* Extracted records *
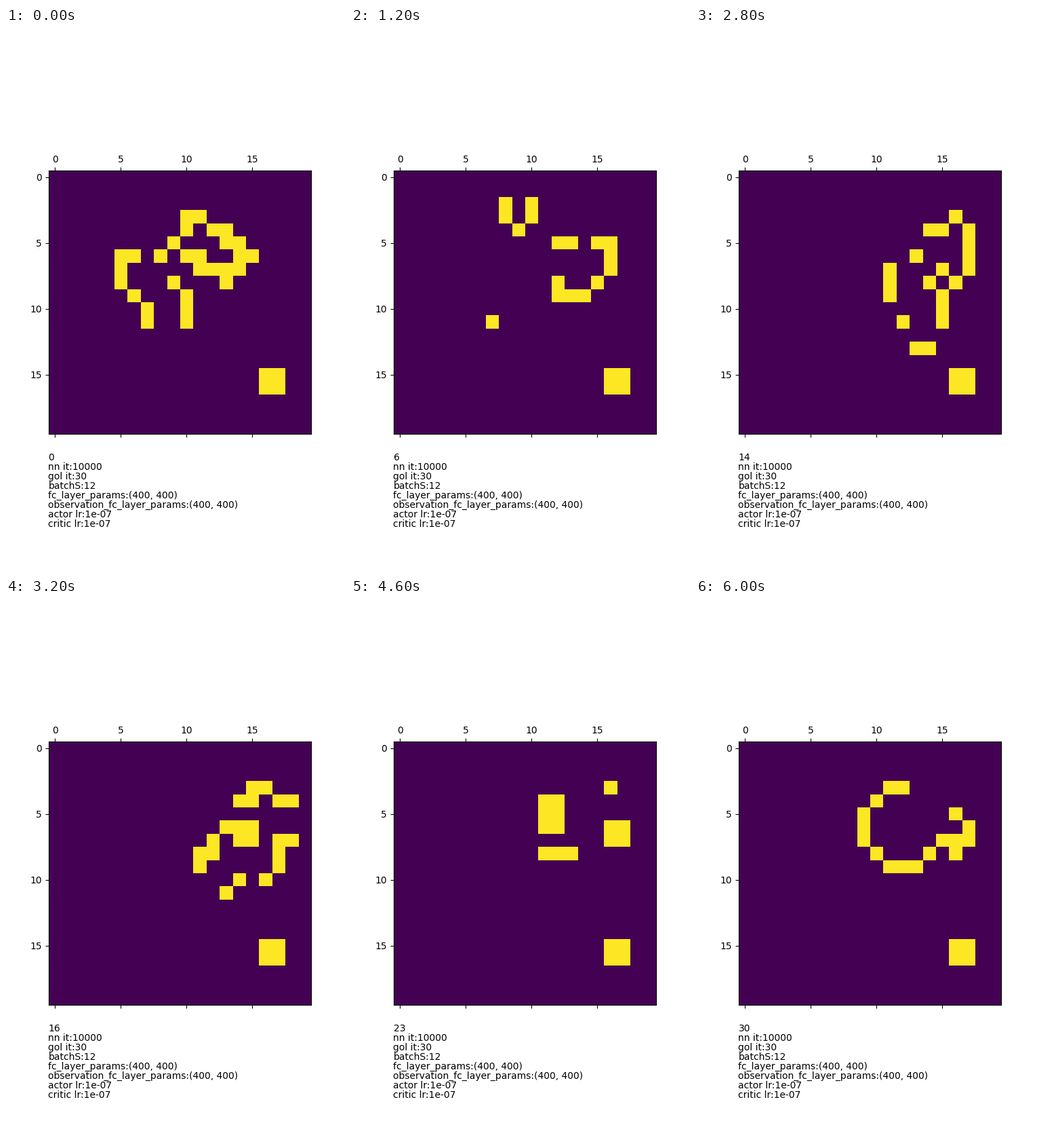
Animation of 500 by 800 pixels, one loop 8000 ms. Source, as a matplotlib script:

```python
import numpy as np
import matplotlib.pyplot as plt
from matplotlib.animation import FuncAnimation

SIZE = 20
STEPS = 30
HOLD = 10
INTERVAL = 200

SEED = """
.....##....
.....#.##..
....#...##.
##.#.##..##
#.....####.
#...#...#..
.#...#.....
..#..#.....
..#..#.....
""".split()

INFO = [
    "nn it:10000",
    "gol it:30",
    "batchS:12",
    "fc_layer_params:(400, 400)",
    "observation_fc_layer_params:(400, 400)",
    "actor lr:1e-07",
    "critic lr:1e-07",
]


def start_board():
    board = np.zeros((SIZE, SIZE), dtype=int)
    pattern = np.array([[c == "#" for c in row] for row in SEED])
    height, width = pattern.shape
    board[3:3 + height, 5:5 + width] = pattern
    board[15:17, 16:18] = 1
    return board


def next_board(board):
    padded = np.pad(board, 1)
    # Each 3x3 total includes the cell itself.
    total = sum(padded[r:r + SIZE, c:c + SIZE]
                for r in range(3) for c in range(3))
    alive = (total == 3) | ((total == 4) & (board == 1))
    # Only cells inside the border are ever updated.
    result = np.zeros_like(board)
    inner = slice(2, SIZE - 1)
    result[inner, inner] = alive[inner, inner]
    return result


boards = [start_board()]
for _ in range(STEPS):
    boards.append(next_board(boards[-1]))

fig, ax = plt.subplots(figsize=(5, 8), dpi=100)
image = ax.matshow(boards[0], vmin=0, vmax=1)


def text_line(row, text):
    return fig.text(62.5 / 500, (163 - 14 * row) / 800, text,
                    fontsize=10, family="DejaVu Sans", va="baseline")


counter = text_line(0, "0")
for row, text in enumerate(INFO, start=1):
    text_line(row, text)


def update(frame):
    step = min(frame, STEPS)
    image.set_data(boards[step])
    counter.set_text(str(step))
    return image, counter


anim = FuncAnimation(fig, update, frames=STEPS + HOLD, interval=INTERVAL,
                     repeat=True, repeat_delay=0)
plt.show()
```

---

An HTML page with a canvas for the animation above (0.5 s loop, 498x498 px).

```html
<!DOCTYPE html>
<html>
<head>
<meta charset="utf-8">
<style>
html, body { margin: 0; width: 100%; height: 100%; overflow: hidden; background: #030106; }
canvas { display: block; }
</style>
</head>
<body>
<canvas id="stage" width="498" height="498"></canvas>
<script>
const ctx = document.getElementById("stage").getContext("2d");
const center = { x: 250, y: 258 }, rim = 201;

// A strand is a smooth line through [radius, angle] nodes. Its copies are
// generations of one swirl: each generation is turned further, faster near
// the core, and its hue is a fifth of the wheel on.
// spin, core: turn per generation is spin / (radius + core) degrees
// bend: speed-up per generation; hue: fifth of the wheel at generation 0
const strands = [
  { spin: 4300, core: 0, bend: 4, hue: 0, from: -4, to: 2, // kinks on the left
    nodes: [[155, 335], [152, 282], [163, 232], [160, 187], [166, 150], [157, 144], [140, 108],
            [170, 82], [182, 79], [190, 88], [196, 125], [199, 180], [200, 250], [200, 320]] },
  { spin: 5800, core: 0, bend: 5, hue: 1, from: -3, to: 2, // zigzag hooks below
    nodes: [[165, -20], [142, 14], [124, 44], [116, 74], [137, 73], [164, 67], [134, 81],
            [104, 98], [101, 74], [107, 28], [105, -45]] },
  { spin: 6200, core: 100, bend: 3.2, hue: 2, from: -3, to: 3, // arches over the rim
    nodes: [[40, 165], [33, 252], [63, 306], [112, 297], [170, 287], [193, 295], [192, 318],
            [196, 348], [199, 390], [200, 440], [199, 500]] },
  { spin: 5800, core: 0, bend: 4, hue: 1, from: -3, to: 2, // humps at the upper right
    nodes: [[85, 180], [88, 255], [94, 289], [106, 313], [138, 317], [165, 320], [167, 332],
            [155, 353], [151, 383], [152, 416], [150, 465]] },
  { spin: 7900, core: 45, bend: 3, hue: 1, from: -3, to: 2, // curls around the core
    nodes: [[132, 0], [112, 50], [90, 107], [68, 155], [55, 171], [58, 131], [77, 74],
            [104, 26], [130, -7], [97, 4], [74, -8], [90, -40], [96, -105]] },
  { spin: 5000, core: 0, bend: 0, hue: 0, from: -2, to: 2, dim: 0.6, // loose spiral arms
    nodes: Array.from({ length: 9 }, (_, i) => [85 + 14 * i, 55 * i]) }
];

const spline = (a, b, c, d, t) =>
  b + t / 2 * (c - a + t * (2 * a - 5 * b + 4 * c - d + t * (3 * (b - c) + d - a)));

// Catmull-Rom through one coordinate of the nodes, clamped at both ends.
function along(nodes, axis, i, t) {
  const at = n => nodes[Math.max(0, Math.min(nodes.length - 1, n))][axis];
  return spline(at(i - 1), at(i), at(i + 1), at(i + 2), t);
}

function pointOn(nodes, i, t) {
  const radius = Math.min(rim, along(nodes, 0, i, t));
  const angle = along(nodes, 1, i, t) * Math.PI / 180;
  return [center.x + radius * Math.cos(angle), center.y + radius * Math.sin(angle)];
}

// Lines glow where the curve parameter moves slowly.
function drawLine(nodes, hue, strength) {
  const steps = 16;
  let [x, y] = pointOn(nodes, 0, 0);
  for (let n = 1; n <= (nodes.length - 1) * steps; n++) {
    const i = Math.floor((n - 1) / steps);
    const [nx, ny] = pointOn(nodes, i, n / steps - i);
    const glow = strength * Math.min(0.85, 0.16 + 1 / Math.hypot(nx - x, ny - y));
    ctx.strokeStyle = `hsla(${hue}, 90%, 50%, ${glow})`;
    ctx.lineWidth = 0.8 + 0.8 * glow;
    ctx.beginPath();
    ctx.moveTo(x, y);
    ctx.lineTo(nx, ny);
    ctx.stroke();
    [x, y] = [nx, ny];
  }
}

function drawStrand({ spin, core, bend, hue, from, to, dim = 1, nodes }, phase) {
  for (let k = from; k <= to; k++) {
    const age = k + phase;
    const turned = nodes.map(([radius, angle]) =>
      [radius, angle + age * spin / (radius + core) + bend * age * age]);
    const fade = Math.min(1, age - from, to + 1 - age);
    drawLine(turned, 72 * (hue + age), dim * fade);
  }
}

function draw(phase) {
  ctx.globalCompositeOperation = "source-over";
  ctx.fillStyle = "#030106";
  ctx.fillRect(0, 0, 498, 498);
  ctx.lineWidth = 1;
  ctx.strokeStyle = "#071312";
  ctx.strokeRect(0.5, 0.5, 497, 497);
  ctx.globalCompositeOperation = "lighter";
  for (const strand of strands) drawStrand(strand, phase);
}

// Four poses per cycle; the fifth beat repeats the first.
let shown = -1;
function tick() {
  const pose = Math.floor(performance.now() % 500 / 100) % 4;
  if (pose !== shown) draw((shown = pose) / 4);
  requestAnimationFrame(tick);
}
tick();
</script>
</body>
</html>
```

* The task *
Would you please copy each line of the listing that contains the word "return"?

* Your solution *
    return board
    return result
    return fig.text(62.5 / 500, (163 - 14 * row) / 800, text,
    return image, counter
  return spline(at(i - 1), at(i), at(i + 1), at(i + 2), t);
  return [center.x + radius * Math.cos(angle), center.y + radius * Math.sin(angle)];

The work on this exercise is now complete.